> _Study material_:
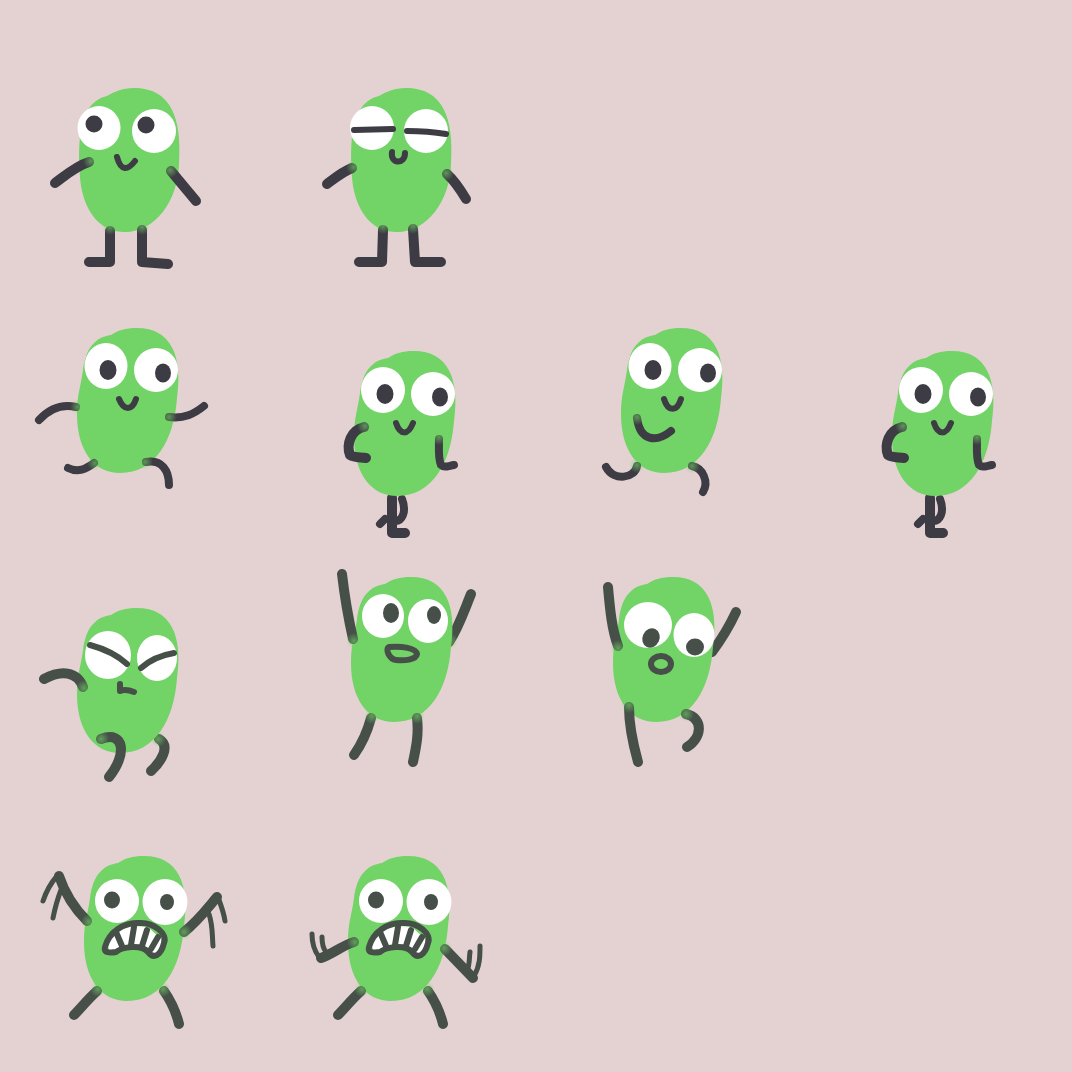
<!DOCTYPE html>
<html lang="en">
<head>
<meta charset="utf-8">
<title>Green bean character poses</title>
<style>
:root {
  --backdrop: #e4d2d2;
  --bean: #72d366;
  --ink: #3d3b44;
  --moss: #465049;
  --white: #fff;
}
html, body { margin: 0; background: var(--backdrop); }
body { width: 1072px; height: 1072px; overflow: hidden; }
svg { display: block; }
.bean { fill: var(--bean); }
.eye { fill: var(--white); }
.ink { --line: var(--ink); }
.moss { --line: var(--moss); }
.pupil { fill: var(--line); }
.limb, .mouth, .lid, .finger { fill: none; stroke: var(--line); stroke-linecap: round; stroke-linejoin: round; }
.limb { stroke-width: 10; }
.thin { stroke-width: 8; }
.mouth { stroke-width: 6; }
.lid { stroke-width: 6; }
.finger { stroke-width: 5; }
.teeth { fill: var(--white); }
</style>
</head>
<body>
<svg width="1072" height="1072" viewBox="0 0 1072 1072" role="img" aria-label="Eleven poses of a green bean character">
  <defs>
    <path id="bean-upright" class="bean" d="M55 0C43 0 35 4 28 8C14 11 5 24 2 40C-1 60 0 84 2 98C7 126 22 144 46 144C76 144 99 113 100 76C103 30 92 0 55 0Z"/>
    <path id="bean-tilted" class="bean" d="M60 0C48 0 42 2 34 7C19 9 9 19 6 42C4 58 0 66 0 86C0 124 18 145 43 145C78 145 97 112 100 70C106 28 94 0 60 0Z"/>
    <radialGradient id="joint-fade">
      <stop offset="0" stop-color="#72d366" stop-opacity=".6"/>
      <stop offset="1" stop-color="#72d366" stop-opacity="0"/>
    </radialGradient>
    <circle id="joint" r="8" fill="url(#joint-fade)"/>

    <g id="pose-leaning" class="ink">
      <path class="limb" d="M392 498V533H405"/>
      <path class="limb thin" d="M402 499C407 512 402 522 394 521M380 524L385 519"/>
      <use href="#bean-tilted" x="354" y="351"/>
      <ellipse class="eye" cx="383" cy="390" rx="22" ry="23"/>
      <ellipse class="eye" cx="433" cy="394" rx="22" ry="22"/>
      <ellipse class="pupil" cx="385" cy="394" rx="8.5" ry="10"/>
      <ellipse class="pupil" cx="440" cy="397" rx="8" ry="9.5"/>
      <path class="mouth" d="M396 423C400 435 408 436 413 423" stroke-width="5"/>
      <path class="limb" d="M364 427C351 430 346 444 350 455C355 458 360 457 366 458"/>
      <path class="limb thin" d="M439 439C439 450 438 458 441 465C444 468 448 466 454 465"/>
      <use href="#joint" x="365" y="426"/>
      <use href="#joint" x="439" y="437"/>
    </g>

    <g id="scared-mouth">
      <path class="teeth" d="M113 936C120 927 134 925 148 927L161 939L162 946L155 956L147 950C137 944 121 948 110 952L107 944Z"/>
      <path class="mouth" d="M105 947C109 932 124 922 139 923C154 922 168 934 164 943C161 955 154 960 148 952C141 944 122 947 116 952C110 953 103 953 105 947Z"/>
      <path class="mouth" d="M116 932L122 946M134 927L131 945M147 930L142 946M158 937L151 949" stroke-width="4"/>
    </g>
    <g id="scared-face">
      <use href="#bean-tilted" x="84" y="856"/>
      <ellipse class="eye" cx="117" cy="901" rx="22" ry="22"/>
      <ellipse class="eye" cx="165" cy="902" rx="22.5" ry="23"/>
      <ellipse class="pupil" cx="112" cy="900" rx="8" ry="8.5"/>
      <ellipse class="pupil" cx="167" cy="902" rx="7" ry="8"/>
      <use href="#scared-mouth"/>
      <path class="limb" d="M97 991C87 1000 81 1008 74 1015M164 991C171 1001 176 1012 179 1024" stroke-width="11"/>
      <use href="#joint" x="98" y="989"/>
      <use href="#joint" x="163" y="989"/>
    </g>
  </defs>

  <rect width="1072" height="1072" fill="var(--backdrop)"/>

  <g id="pose-standing" class="ink">
    <use href="#bean-upright" x="79" y="88"/>
    <ellipse class="eye" cx="99" cy="128" rx="21.5" ry="22"/>
    <ellipse class="eye" cx="154" cy="131" rx="22" ry="22"/>
    <circle class="pupil" cx="94" cy="124" r="8.5"/>
    <circle class="pupil" cx="146" cy="125" r="8.5"/>
    <path class="mouth" d="M117 157C121 172 128 170 135 161"/>
    <path class="limb" d="M89 162C76 166 66 175 55 183M171 171L196 201"/>
    <path class="limb" d="M110 231V262H89M142 230V262L168 264"/>
    <use href="#joint" x="91" y="161"/>
    <use href="#joint" x="170" y="170"/>
    <use href="#joint" x="110" y="227"/>
    <use href="#joint" x="142" y="227"/>
  </g>

  <g id="pose-blinking" class="ink">
    <use href="#bean-upright" x="351" y="88"/>
    <ellipse class="eye" cx="372" cy="128" rx="22" ry="22"/>
    <ellipse class="eye" cx="426" cy="131" rx="22" ry="22"/>
    <path class="lid" d="M354 130L393 129M407 131C421 131 434 132 446 134"/>
    <path class="mouth" d="M392 152C390 164 405 165 405 153"/>
    <path class="limb" d="M352 168C342 172 335 178 327 184M447 174C455 181 460 189 466 199"/>
    <path class="limb" d="M383 230L382 262H359M413 229L415 262H441"/>
    <use href="#joint" x="354" y="167"/>
    <use href="#joint" x="446" y="173"/>
    <use href="#joint" x="383" y="226"/>
    <use href="#joint" x="413" y="226"/>
  </g>

  <g id="pose-running-wide" class="ink">
    <use href="#bean-tilted" x="77" y="328"/>
    <ellipse class="eye" cx="106" cy="366" rx="21.5" ry="23"/>
    <ellipse class="eye" cx="156" cy="370" rx="22" ry="22"/>
    <ellipse class="pupil" cx="108" cy="370" rx="8.5" ry="10"/>
    <ellipse class="pupil" cx="163" cy="373" rx="8" ry="9.5"/>
    <path class="mouth" d="M119 399C124 411 132 411 136 399" stroke-width="5"/>
    <path class="limb thin" d="M39 420C51 407 63 404 76 407M169 417C184 419 194 414 204 406"/>
    <path class="limb thin" d="M68 468C78 473 86 469 94 463M146 462C162 459 169 471 169 485"/>
    <use href="#joint" x="78" y="407"/>
    <use href="#joint" x="169" y="417"/>
    <use href="#joint" x="95" y="463"/>
    <use href="#joint" x="145" y="462"/>
  </g>

  <use href="#pose-leaning"/>

  <g id="pose-running-across" class="ink">
    <use href="#bean-tilted" x="621" y="328"/>
    <ellipse class="eye" cx="650" cy="366" rx="21.5" ry="23"/>
    <ellipse class="eye" cx="700" cy="370" rx="22" ry="22"/>
    <ellipse class="pupil" cx="653" cy="370" rx="8.5" ry="10"/>
    <ellipse class="pupil" cx="708" cy="373" rx="8" ry="9.5"/>
    <path class="mouth" d="M664 399C668 412 677 412 681 399" stroke-width="5"/>
    <path class="limb thin" d="M637 418C640 441 656 443 671 431" stroke-width="7"/>
    <path class="limb thin" d="M606 467C614 482 635 478 637 466M692 466C703 468 709 482 703 492"/>
    <use href="#joint" x="637" y="417"/>
    <use href="#joint" x="637" y="465"/>
    <use href="#joint" x="692" y="466"/>
  </g>

  <use href="#pose-leaning" x="538"/>

  <g id="pose-crouching" class="moss">
    <path class="limb" d="M159 739C171 746 161 762 151 771"/>
    <use href="#bean-tilted" x="77" y="608"/>
    <ellipse class="eye" cx="108" cy="655" rx="23" ry="24"/>
    <ellipse class="eye" cx="157" cy="658" rx="20" ry="23"/>
    <path class="lid" d="M90 645C105 649 116 654 127 664M141 668C151 659 162 655 174 653"/>
    <path class="mouth" d="M120 684V691C125 689 129 690 134 692"/>
    <path class="limb" d="M44 679C61 670 77 671 83 687M101 739C125 730 127 755 109 777"/>
    <use href="#joint" x="84" y="688"/>
    <use href="#joint" x="101" y="739"/>
    <use href="#joint" x="158" y="739"/>
  </g>

  <g id="pose-leaping" class="moss">
    <path class="limb" d="M471 594C464 611 459 627 449 642"/>
    <use href="#bean-tilted" x="351" y="577"/>
    <ellipse class="eye" cx="383" cy="616" rx="21" ry="22"/>
    <ellipse class="eye" cx="428" cy="621" rx="20" ry="22"/>
    <ellipse class="pupil" cx="391" cy="613" rx="8" ry="10"/>
    <ellipse class="pupil" cx="434" cy="615" rx="7" ry="9"/>
    <path class="mouth" d="M389 647C402 646 416 648 417 654C416 660 404 661 396 660C389 659 385 649 389 647Z" stroke-width="6"/>
    <path class="limb" d="M342 574C345 600 349 621 353 639M371 718C367 733 361 745 354 755M417 718C419 734 416 748 413 762"/>
    <use href="#joint" x="354" y="641"/>
    <use href="#joint" x="450" y="641"/>
    <use href="#joint" x="372" y="716"/>
    <use href="#joint" x="417" y="716"/>
  </g>

  <g id="pose-hopping" class="moss">
    <path class="limb" d="M736 612C729 627 721 640 712 652"/>
    <use href="#bean-tilted" x="613" y="577"/>
    <ellipse class="eye" cx="648" cy="625" rx="24" ry="23"/>
    <ellipse class="eye" cx="694" cy="635" rx="20.5" ry="22"/>
    <ellipse class="pupil" cx="651" cy="638" rx="8.5" ry="10" transform="rotate(25 651 638)"/>
    <ellipse class="pupil" cx="695" cy="647" rx="9" ry="8.5"/>
    <ellipse class="mouth" cx="661" cy="664" rx="10" ry="8"/>
    <path class="limb" d="M608 587C610 610 612 630 618 646M629 707C629 726 633 744 638 762M686 714C704 718 702 738 687 747"/>
    <use href="#joint" x="618" y="648"/>
    <use href="#joint" x="629" y="705"/>
    <use href="#joint" x="686" y="714"/>
  </g>

  <g id="pose-scared-hands-up" class="moss">
    <use href="#scared-face"/>
    <path class="limb" d="M59 876C65 894 74 908 87 921M184 932C197 922 206 910 217 897"/>
    <path class="finger" d="M57 876C50 884 46 892 43 901M61 890C57 900 55 908 53 918" stroke-width="4"/>
    <path class="finger" d="M219 900C222 908 224 914 225 921M209 914C213 926 212 935 213 946"/>
    <use href="#joint" x="89" y="922"/>
    <use href="#joint" x="184" y="932"/>
  </g>

  <g id="pose-scared-hands-down" class="moss">
    <use href="#scared-face" x="264"/>
    <path class="limb" d="M354 942C343 945 333 954 321 958M445 949L473 978" stroke-width="8"/>
    <path class="finger" d="M319 957C313 949 312 942 312 934M326 952C322 947 322 942 322 937" stroke-width="3"/>
    <path class="finger" d="M474 976C480 966 480 956 480 946M467 971C470 964 469 958 470 952" stroke-width="3"/>
    <use href="#joint" x="355" y="942"/>
    <use href="#joint" x="444" y="948"/>
  </g>
</svg>
</body>
</html>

> _Exercise goal_: Each line in the records above with "leaning" must be returned.

> _Response to this exercise_:
    <g id="pose-leaning" class="ink">
  <use href="#pose-leaning"/>
  <use href="#pose-leaning" x="538"/>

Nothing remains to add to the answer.